━━━ Provided records ━━━

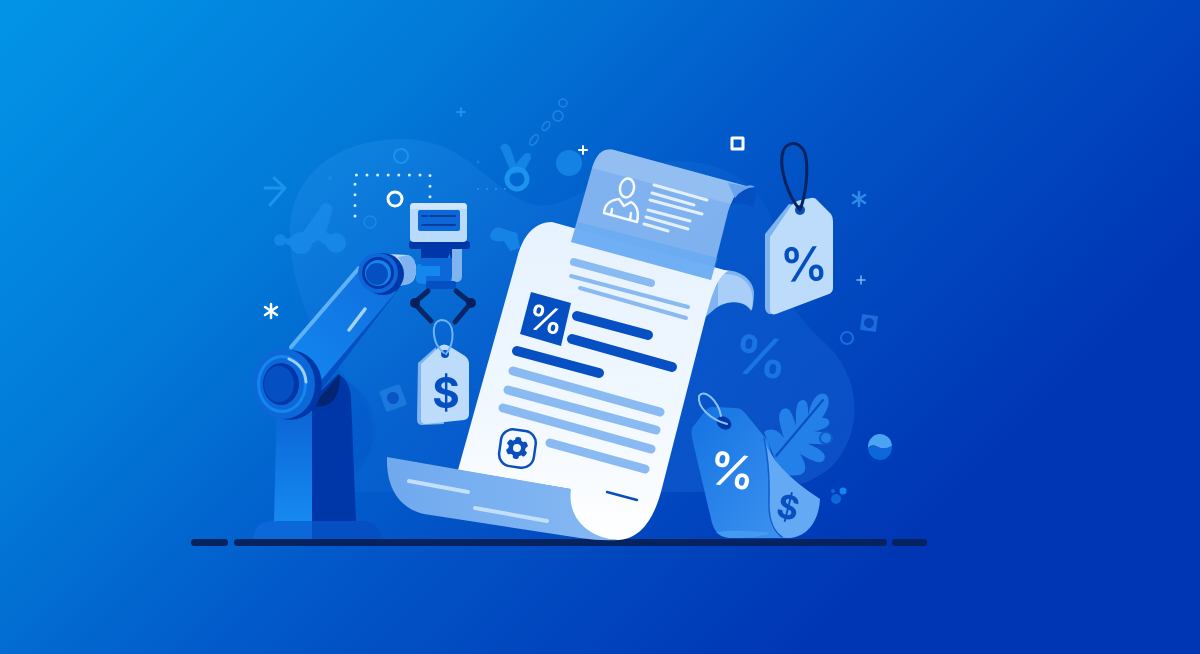
<!DOCTYPE html>
<html lang="en">
<head>
<meta charset="utf-8">
<title>Automated pricing illustration</title>
<style>
:root {
  --navy: #06205f;
  --deep: #0037a8;
  --royal: #0450c2;
  --blue: #0c68d8;
  --bright: #1487ee;
  --sky: #4ba3f4;
  --mist: #7fb4f0;
  --pale: #b9dbfb;
  --ice: #d4eafd;
  --paper: #edf6ff;
  --white: #ffffff;
}
html, body { margin: 0; height: 100%; overflow: hidden; background: var(--deep); }
.hero { display: block; width: 1200px; height: 654px; }
.line { fill: none; stroke-linecap: round; stroke-linejoin: round; }
.navy { fill: var(--navy); }
.deep { fill: var(--deep); }
.royal { fill: var(--royal); }
.blue { fill: var(--blue); }
.bright { fill: var(--bright); }
.sky { fill: var(--sky); }
.mist { fill: var(--mist); }
.pale { fill: var(--pale); }
.ice { fill: var(--ice); }
.paper { fill: var(--paper); }
.white { fill: var(--white); }
.sign { font-family: Inter, Roboto, sans-serif; font-weight: 600; text-anchor: middle; }
</style>
</head>
<body>
<svg class="hero" viewBox="0 0 1200 654" role="img" aria-label="Robot arm placing price tags beside a long paper invoice">
  <defs>
    <linearGradient id="backdrop" gradientUnits="userSpaceOnUse" x1="120" y1="-80" x2="830" y2="620">
      <stop offset="0" stop-color="#0292e6"/>
      <stop offset=".3" stop-color="#027bd8"/>
      <stop offset=".62" stop-color="#0256c8"/>
      <stop offset="1" stop-color="#0036b4"/>
    </linearGradient>
    <linearGradient id="blob-fill" x1="0" y1="0" x2="1" y2="1">
      <stop offset="0" stop-color="#2596ee" stop-opacity=".38"/>
      <stop offset=".5" stop-color="#1c74e0" stop-opacity=".14"/>
      <stop offset="1" stop-color="#2b78e6" stop-opacity=".3"/>
    </linearGradient>
    <linearGradient id="arm-fill" x1="0" y1="1" x2="1" y2="0">
      <stop offset="0" stop-color="#1388f0"/>
      <stop offset="1" stop-color="#0f6ddc"/>
    </linearGradient>
    <linearGradient id="column-fill" x1="0" y1="0" x2="0" y2="1">
      <stop offset="0" stop-color="#0a62d2"/>
      <stop offset="1" stop-color="#1689f0"/>
    </linearGradient>
    <linearGradient id="paper-fill" x1="0" y1="0" x2="0" y2="1">
      <stop offset="0" stop-color="#e6f2fe"/>
      <stop offset=".6" stop-color="#f1f8ff"/>
      <stop offset="1" stop-color="#ffffff"/>
    </linearGradient>
    <linearGradient id="foot-fill" x1="0" y1="0" x2="1" y2="0">
      <stop offset="0" stop-color="#6fa9ee"/>
      <stop offset="1" stop-color="#86b9f3"/>
    </linearGradient>
    <linearGradient id="folded-fill" x1="0" y1="0" x2="1" y2="1">
      <stop offset="0" stop-color="#1373e2"/>
      <stop offset="1" stop-color="#3f93f0"/>
    </linearGradient>
    <g id="asterisk" class="line">
      <path d="M0-7V7M-6-4L6 4M-6 4L6-4"/>
    </g>
    <path id="plus" class="line" d="M-4 0H4M0-4V4"/>
  </defs>

  <rect width="1200" height="654" fill="url(#backdrop)"/>

  <g id="backdrop-blob">
    <path fill="url(#blob-fill)" d="M290 240C286 178 334 139 402 139C462 140 478 176 520 200C560 221 590 178 650 164C714 151 772 184 774 236C775 282 790 312 826 344C862 378 864 432 832 466C796 500 730 490 690 492H330C362 476 376 452 372 424C366 388 332 372 314 330C300 300 292 272 290 240Z"/>
    <path fill="#0a55c8" opacity=".35" d="M330 376C362 380 378 410 375 436C372 458 352 470 330 466Z"/>
  </g>

  <g id="floating-ornaments">
    <g fill="#1a8cec" opacity=".75">
      <circle cx="569" cy="163" r="13"/>
      <circle cx="336" cy="243" r="10"/>
      <circle cx="301" cy="243" r="11"/>
      <circle cx="280" cy="240" r="6"/>
      <circle cx="326" cy="209" r="6"/>
      <path d="M278 240L300 236L322 206L332 212L326 232L340 240L330 248L318 240L300 251Z"/>
      <path d="M500 147Q505 140 510 147L516 164L524 154Q531 150 531 158L524 172L512 174Z"/>
      <path d="M490 235Q494 224 504 229L517 233L520 248L510 251L504 241Q490 243 490 235Z"/>
      <circle cx="330" cy="178" r="2"/><circle cx="478" cy="162" r="1.5"/>
    </g>
    <g class="line" stroke="#1c94ee" stroke-width="3">
      <circle cx="517" cy="179" r="10" stroke-width="5"/>
      <circle cx="401" cy="156" r="7" stroke-width="2"/>
      <circle cx="370" cy="222" r="6" stroke-width="1.5" opacity=".7"/>
      <path d="M265 188H285M274 178L285 188L270 205"/>
      <use href="#plus" x="461" y="112" stroke-width="2"/>
    </g>
    <g class="line" stroke="#2290ea" stroke-width="1.5" opacity=".8">
      <ellipse cx="534" cy="140" rx="3" ry="6" transform="rotate(35 534 140)"/>
      <ellipse cx="546" cy="126" rx="3" ry="5" transform="rotate(35 546 126)"/>
      <circle cx="558" cy="116" r="5"/>
      <circle cx="563" cy="103" r="4"/>
    </g>
    <path class="line" stroke="#d8ecff" stroke-width="3" stroke-dasharray="0 10.6" d="M355 216V175H430V206"/>
    <path class="line" stroke="#2d93ec" stroke-width="2" stroke-dasharray="0 9" d="M478 189H512"/>
    <circle class="line" cx="395" cy="199" r="7" stroke="#fff" stroke-width="3"/>
    <rect class="line" x="732" y="138" width="11" height="11" stroke="#fff" stroke-width="3"/>
    <use href="#plus" x="583" y="150" stroke="#fff" stroke-width="2"/>
    <use href="#asterisk" x="271" y="311" stroke="#fff" stroke-width="2.5"/>
    <use href="#asterisk" x="859" y="199" stroke="#2f8bea" stroke-width="2.5"/>
    <use href="#plus" x="861" y="280" stroke="#7ab8f8" stroke-width="1.5"/>
    <g transform="rotate(-20 393 398)">
      <rect x="382" y="387" width="22" height="22" rx="2" fill="#1b78dc"/>
      <circle cx="393" cy="398" r="6" fill="#0a55c4"/>
    </g>
    <g transform="rotate(8 869 323)">
      <rect x="861" y="315" width="16" height="16" fill="#1c6ddc"/>
      <circle cx="869" cy="323" r="5" fill="#0747bd"/>
    </g>
    <circle class="line" cx="847" cy="338" r="6" stroke="#1c6ddc" stroke-width="2"/>
    <path class="sky" d="M868 448A12 13 0 0 1 892 446Q884 451 878 447T868 448Z"/>
    <path class="blue" d="M868 448Q873 444 878 447T892 446A12 13 0 0 1 868 448Z"/>
    <circle class="blue" cx="836" cy="499" r="5"/><circle class="bright" cx="843" cy="491" r="3.5"/><circle class="blue" cx="833" cy="491" r="2"/>
    <text class="sign" x="761" y="376" font-size="54" fill="#1a74e2" transform="rotate(8 761 356)">%</text>
  </g>

  <g id="leaf">
    <path fill="#2280e8" d="M764 432C772 426 780 432 784 438C780 424 776 414 783 409C790 405 793 416 796 426C796 413 795 402 802 400C809 399 808 410 808 416C811 400 818 391 825 394C832 398 828 410 822 418C830 417 832 424 825 428L814 432C824 431 836 434 832 440C828 447 816 443 808 444C818 448 828 453 824 460C819 466 808 458 800 454C806 463 808 472 800 475L782 476Z"/>
    <path class="line" stroke="#0b4fc2" stroke-width="2" d="M823 400Q798 430 776 456"/>
    <circle class="line" cx="826" cy="438" r="6" stroke="#0f5acb" stroke-width="2"/>
  </g>

  <g id="ground" fill="#06225f">
    <rect x="191" y="539" width="37" height="7" rx="3.5"/>
    <rect x="234" y="539" width="653" height="7" rx="3.5"/>
    <rect x="892" y="539" width="35" height="7" rx="3.5"/>
  </g>

  <g id="robot-arm">
    <path class="royal" d="M253 539Q254 521 272 521H362Q380 521 381 539Z"/>
    <path class="blue" d="M253 539Q254 521 272 521H312V539Z"/>
    <path fill="url(#column-fill)" d="M277 400H318V521H274Z"/>
    <path class="deep" d="M312 400L338 374Q350 380 351 398L356 521H312Z"/>
    <path class="navy" d="M314 404L340 374Q340 410 314 406Z" opacity=".75"/>
    <path class="royal" d="M306 410L405 281L397 262L290 360Z"/>
    <path fill="url(#arm-fill)" d="M288 350L362 264L396 292L318 384Z"/>
    <path class="line" stroke="#5fb1f8" stroke-width="4" d="M291 347L359 268"/>
    <path class="line" stroke="#a5d3fb" stroke-width="3.5" d="M349 330L365 309"/>
    <path class="pale" d="M388 254L408 255Q416 258 416 270Q416 282 408 284L388 288Z"/>
    <path class="mist" d="M398 257Q408 270 399 286L409 284Q416 280 416 270Q416 257 408 255Z"/>
    <circle class="deep" cx="383" cy="274" r="21"/>
    <circle class="blue" cx="378" cy="273" r="20"/>
    <circle class="deep" cx="378" cy="273" r="16"/>
    <circle class="bright" cx="378" cy="273" r="13"/>
    <circle class="royal" cx="377" cy="274" r="11"/>
    <ellipse class="deep" cx="290" cy="385" rx="32" ry="35"/>
    <ellipse class="blue" cx="284" cy="384" rx="31" ry="35"/>
    <ellipse class="bright" cx="282" cy="384" rx="25" ry="29"/>
    <ellipse class="blue" cx="282" cy="384" rx="22" ry="26"/>
    <ellipse class="deep" cx="281" cy="384" rx="18" ry="21"/>
    <ellipse class="royal" cx="279" cy="384" rx="15" ry="18"/>
    <path class="line" stroke="#9fd0fb" stroke-width="3" d="M289 359Q305 366 306 382"/>
  </g>

  <g id="gripper">
    <path class="mist" d="M450 249H462V276Q462 282 456 282H446Z"/>
    <path class="deep" d="M421 249H452V259H421Z"/>
    <path class="bright" d="M416 267Q416 264 420 264H436Q449 262 450 252L452 284H424Q417 284 416 280Z"/>
    <path class="blue" d="M421 258H452V277Q450 284 442 284H426V276H440V266H421Z"/>
    <rect class="royal" x="426" y="281" width="30" height="8" rx="2"/>
    <rect class="deep" x="409" y="241" width="61" height="8" rx="3"/>
    <rect class="pale" x="410" y="203" width="57" height="39" rx="4"/>
    <path fill="#cfe6fd" d="M414 203H463Q467 203 467 207V209H410V207Q410 203 414 203Z"/>
    <rect class="blue" x="418" y="210" width="42" height="21" rx="2"/>
    <path class="line" stroke="#0a3d9c" stroke-width="2" d="M422 216H427M430 216H455M422 225H455"/>
    <g class="line" stroke="#0a2664" stroke-width="5">
      <path d="M428 291L414 303L431 321"/>
      <path d="M456 291L471 303L455 322"/>
    </g>
    <circle class="navy" cx="415" cy="303" r="5"/><circle class="navy" cx="471" cy="303" r="5"/>
  </g>

  <g id="dollar-tag">
    <path class="mist" d="M418 363L436 347L444 424L422 425Q417 425 417 419Z"/>
    <path fill="#bddcfb" d="M421 364L440 346Q444 343 449 346L465 356Q469 359 469 364V414Q469 419 464 420L426 424Q421 424 421 419Z"/>
    <circle class="royal" cx="445" cy="354" r="4"/>
    <path class="line" stroke="#6fb4f7" stroke-width="2" d="M444 353C432 344 430 322 441 320C456 320 455 344 446 354"/>
    <text class="sign royal" x="446" y="408" font-size="42" style="font-weight:700">$</text>
  </g>

  <g id="invoice">
    <path class="mist" d="M700 278C722 262 752 272 754 292Q754 304 751 311C744 300 728 300 716 308L690 330Z"/>
    <path fill="#a9cff8" d="M718 274C744 272 756 286 752 310C744 300 730 300 718 306Z"/>
    <path fill="url(#paper-fill)" d="M458 470L516 262C522 236 534 222 552 222L728 271C716 278 712 296 706 316L662 488C654 520 640 539 618 540C588 540 566 520 570 489Z"/>
    <path fill="url(#foot-fill)" d="M387 457L571 489C567 518 588 538 618 540Q600 541 580 538L424 514C398 508 386 486 387 457Z"/>
    <path class="line" stroke="#c4dffa" stroke-width="4" stroke-linecap="butt" d="M409 481L468 492M475 508L547 521"/>
    <path class="line" stroke="#0a4dbd" stroke-width="2.5" d="M607 492L637 500"/>

    <g class="line" stroke="#8abaf2" stroke-linecap="butt">
      <path stroke-width="8" d="M574 262L651 283"/>
      <path stroke-width="4" d="M571 276L688 307M580 288L686 318"/>
      <path stroke-width="9" d="M513 371L660 412M508 390L656 430M503 408L651 449M550 443L645 469"/>
    </g>
    <g class="line" stroke="#0650c3" stroke-width="10" stroke-linecap="butt">
      <path d="M577 316L648 335M572 339L672 367M517 351L599 373"/>
    </g>
    <g id="percent-badge">
      <polygon class="royal" points="531,292 571,303 561,346 520,334"/>
      <text class="sign white" x="546" y="332" font-size="35" transform="rotate(12 546 319)">%</text>
    </g>
    <g id="settings-badge" transform="translate(517 448) rotate(8)">
      <rect class="line" x="-17" y="-18" width="35" height="37" rx="12" stroke="#0a4fbd" stroke-width="2.5"/>
      <g fill="#0a4fbd">
        <circle r="8.5"/>
        <rect id="gear-tooth" x="-3" y="-11" width="6" height="22" rx="2"/>
        <use href="#gear-tooth" transform="rotate(60)"/>
        <use href="#gear-tooth" transform="rotate(120)"/>
      </g>
      <circle class="paper" r="4"/>
    </g>
  </g>

  <g id="customer-slip">
    <path class="royal" d="M728 206C734 190 746 184 755 186Q757 198 753 207C746 203 738 202 728 206Z"/>
    <path fill="#86b6f1" fill-opacity=".96" d="M571 242L592 168C597 153 603 148 614 150L746 186C736 190 732 200 728 212L711 280Z"/>
    <path fill="#a2c9f6" opacity=".55" d="M592 168C597 153 603 148 614 150L746 186C738 189 734 196 731 204Z"/>
    <path class="sky" opacity=".4" d="M571 242L578 222L718 258L711 280Z"/>
    <path fill="#69a4ec" d="M728 183L746 186Q752 184 755 187Q742 188 735 198Z"/>
    <g class="line" stroke="#f4faff" stroke-width="2.5">
      <ellipse cx="627" cy="188" rx="7" ry="9.5" transform="rotate(12 627 188)"/>
      <path d="M604 213C605 203 611 200 619 199L624 206L631 202C638 206 639 213 637 222ZM612 209L611 215M631 213L630 220"/>
    </g>
    <g class="line" stroke="#e3f0fe" stroke-width="3" stroke-linecap="butt">
      <path d="M654 185L707 200M652 193L694 205M650 200L702 214M648 210L690 221M646 217L688 229M644 224L668 231"/>
    </g>
  </g>

  <g id="percent-tag">
    <path class="mist" d="M765 234L789 204L800 206L776 314L769 314Q765 312 765 307Z"/>
    <path fill="#bddcfb" d="M770 237L791 206Q795 201 801 200L811 198Q815 197 818 201L831 214Q833 217 833 221V288Q833 292 829 294L776 314Q770 316 770 309Z"/>
    <circle class="royal" cx="800" cy="210" r="5"/>
    <path class="line" stroke="#06225f" stroke-width="3" d="M800 210C788 196 780 170 782 156C784 140 800 140 805 153C809 168 806 194 800 210"/>
    <text class="sign royal" x="804" y="281" font-size="47" transform="rotate(-3 804 265)">%</text>
  </g>

  <g id="folded-tag">
    <path fill="url(#folded-fill)" d="M692 428L706 410Q710 406 716 407L735 408Q741 408 745 413L768 441L792 538H730Q716 537 712 523L692 438Q691 432 692 428Z"/>
    <path class="sky" opacity=".7" d="M716 532Q740 529 770 533Q760 538 730 538Q720 537 716 532Z"/>
    <path fill="#64a9f4" d="M764 438Q772 468 820 499C819 522 806 538 788 538C772 537 768 522 769 500Q770 466 764 438Z"/>
    <path class="line" stroke="#0d5fd0" stroke-width="1.5" d="M764 438Q770 466 769 500Q768 528 782 537"/>
    <ellipse class="deep" cx="724" cy="423" rx="8" ry="6" transform="rotate(35 724 423)"/>
    <path class="line" stroke="#8cc3fa" stroke-width="2" d="M727 424C712 420 697 408 699 396C704 388 718 400 721 416"/>
    <text class="sign white" x="732" y="487" font-size="46" transform="rotate(10 732 471)">%</text>
    <text class="sign" x="788" y="519" font-size="33" fill="#0a4fbf" style="font-weight:700" transform="rotate(14 788 508)">$</text>
  </g>
</svg>
</body>
</html>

━━━

Check each line of the data for the word "text", then state only how many lines hold it.

7